The fear now, said Arcentales, is that deportation will continue despite having filed the appeal.

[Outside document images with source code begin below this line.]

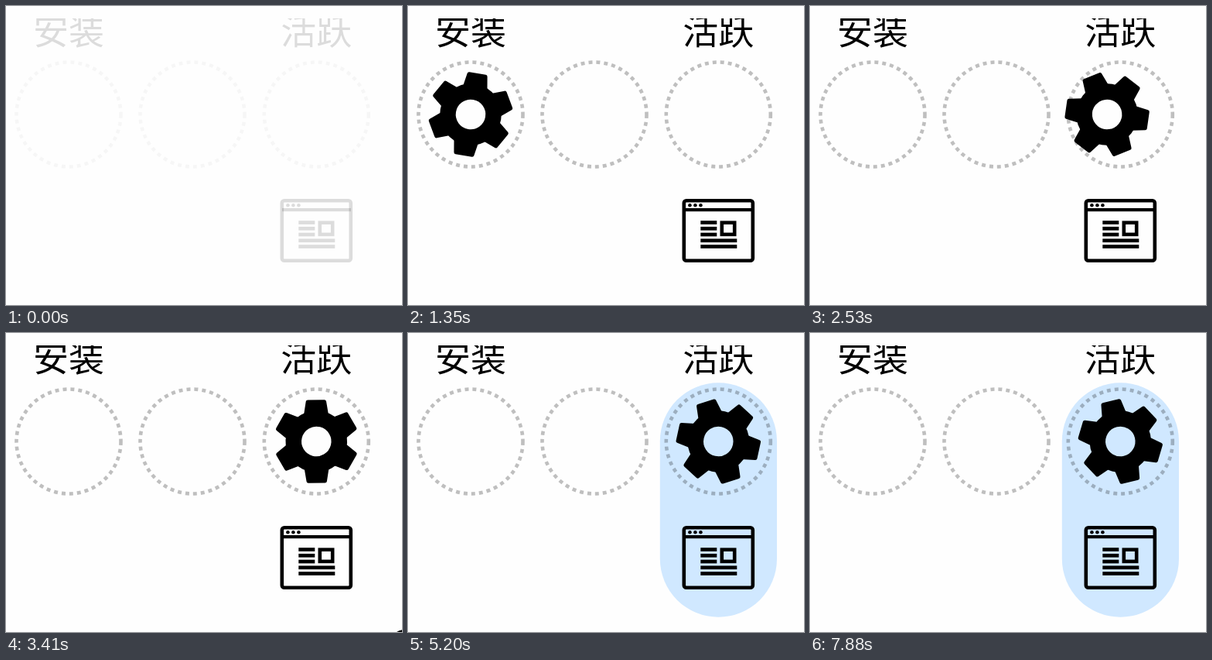
An HTML page with a canvas for the animation above (8 s loop, 512 by 386 pixels).

```html
<!DOCTYPE html>
<html lang="zh">
<head>
<meta charset="utf-8">
<style>
  html, body { margin: 0; width: 100%; height: 100%; overflow: hidden; background: #fefefe; }
  canvas { display: block; }
</style>
</head>
<body>
<canvas id="stage" width="512" height="386"></canvas>
<script>
const ctx = document.getElementById('stage').getContext('2d');
const LOOP = 8000, STEP = 148.6;
const LEFT = 81, MID = 241, RIGHT = 401.3, ROW = 140;
const TAU = Math.PI * 2;

const ramp = (t, start, length) => Math.min(1, Math.max(0, (t - start) / length));
const mix = (a, b, p) => a + (b - a) * p;

// cubic-bezier(.42, 0, .58, 1)
function easeInOut(x) {
  let lo = 0, hi = 1, s = x;
  for (let i = 0; i < 24; i++) {
    s = (lo + hi) / 2;
    const bx = 3 * (1 - s) * (1 - s) * s * 0.42 + 3 * (1 - s) * s * s * 0.58 + s * s * s;
    if (bx < x) lo = s; else hi = s;
  }
  return s * s * (3 - 2 * s);
}

function layer(alpha, draw) {
  if (alpha <= 0) return;
  ctx.save();
  ctx.globalAlpha = alpha;
  ctx.fillStyle = ctx.strokeStyle = '#000';
  draw();
  ctx.restore();
}

function label(text, x) {
  ctx.save();
  ctx.beginPath();
  ctx.rect(0, 16, 512, 60);
  ctx.clip();
  ctx.font = '46px "Noto Sans CJK SC", "Noto Sans CJK", "Noto Sans CJK JP", sans-serif';
  ctx.textAlign = 'center';
  ctx.fillText(text, x, 49);
  ctx.restore();
}

function slot(x) {
  ctx.lineWidth = 4.6;
  ctx.setLineDash([5, 5]);
  ctx.beginPath();
  ctx.arc(x, ROW, 67.5, 0, TAU);
  ctx.stroke();
  ctx.setLineDash([]);
}

function gear(x, degrees) {
  ctx.translate(x, ROW);
  ctx.rotate(degrees * Math.PI / 180);
  ctx.lineWidth = 20.5;
  ctx.beginPath();
  ctx.arc(0, 0, 29.5, 0, TAU);
  ctx.stroke();
  ctx.lineWidth = 5;
  ctx.lineJoin = 'round';
  for (let i = 0; i < 6; i++) {
    ctx.beginPath();
    ctx.moveTo(-13.5, -34);
    ctx.lineTo(-10.7, -51.2);
    ctx.lineTo(10.7, -51.2);
    ctx.lineTo(13.5, -34);
    ctx.closePath();
    ctx.fill();
    ctx.stroke();
    ctx.rotate(TAU / 6);
  }
}

function page() {
  ctx.lineWidth = 4.6;
  ctx.beginPath();
  ctx.roundRect(356.8, 251.2, 89, 77.6, 3);
  ctx.stroke();
  ctx.fillRect(357, 261, 89, 4.2);
  for (let i = 0; i < 3; i++) {
    ctx.beginPath();
    ctx.arc(364.4 + 7 * i, 257.2, 2.3, 0, TAU);
    ctx.fill();
  }
  for (let i = 0; i < 5; i++) ctx.fillRect(378.3, 277.2 + 7.75 * i, i < 3 ? 21 : 47, 4.7);
  ctx.strokeRect(405.8, 279.7, 16.4, 15.2);
}

function reload(x, y) {
  ctx.translate(x, y);
  ctx.lineWidth = 2.6;
  ctx.beginPath();
  ctx.arc(0, 0, 16.8, 0, TAU);
  ctx.stroke();
  ctx.beginPath();
  ctx.arc(0, 0, 9.3, Math.PI * 1.08, Math.PI * 2.68);
  ctx.stroke();
  ctx.beginPath();
  ctx.moveTo(-10.6, 1.8);
  ctx.lineTo(-2, 3);
  ctx.lineTo(-10.2, 11);
  ctx.fill();
}

function pill() {
  ctx.fillStyle = '#d0e8ff';
  ctx.beginPath();
  ctx.roundRect(325.8, 64.2, 151.2, 302.6, 75.6);
  ctx.fill();
}

function draw(t) {
  ctx.fillStyle = '#fefefe';
  ctx.fillRect(0, 0, 512, 386);

  const intro = ramp(t, -66, 500);
  const back = ramp(t, 4500, 500);
  const pageAlpha = Math.max(1 - ramp(t, 3650, 400), back);
  const gearX = mix(LEFT, RIGHT, easeInOut(ramp(t, 2045, 575)));
  const away = 1 - easeInOut(ramp(t, 3300, 600)) + easeInOut(ramp(t, 4500, 600));

  layer(back, pill);
  layer(intro, () => {
    label('安装', LEFT);
    label('活跃', RIGHT);
  });
  layer(intro * 0.25, () => [LEFT, MID, RIGHT].forEach(slot));
  layer(intro * pageAlpha, page);
  layer(ramp(t, 900, 400), () => gear(gearX, 24 * t / 1000 - 22.5));
  if (away < 1) layer(1, () => reload(mix(401.5, 525, away), mix(295.2, 410, away)));
}

function tick(now) {
  const t = now % LOOP;
  draw(Math.floor((t + 12) / STEP) * STEP);
  requestAnimationFrame(tick);
}
requestAnimationFrame(tick);
</script>
</body>
</html>
```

Additionally, habeas corpus will be requested for six more immigrants who were not part of the initial hearing.
On July 11, the attorney to 15 of the detained Cubans Juan Pablo Alban announced the disappearance of the Cuban immigrants and claimed that it was possible that Ecuador may be carrying out secret deportations.
Human Rights Watch (HRW) also expressed their concern regarding Cuban deportations following reports on violations of due process.
The organization reminded the Ecuadorian government that it has the “legal obligation to abide by the basic principles of due process and judicial independence in the revision of immigration cases, particularly for those seeking refuge.”
The NGO said judges were able to deport people, including those who had asked for refuge, even though there is a habeas corpus clause in the Ecuadorian Constitution.
Source: El Comercio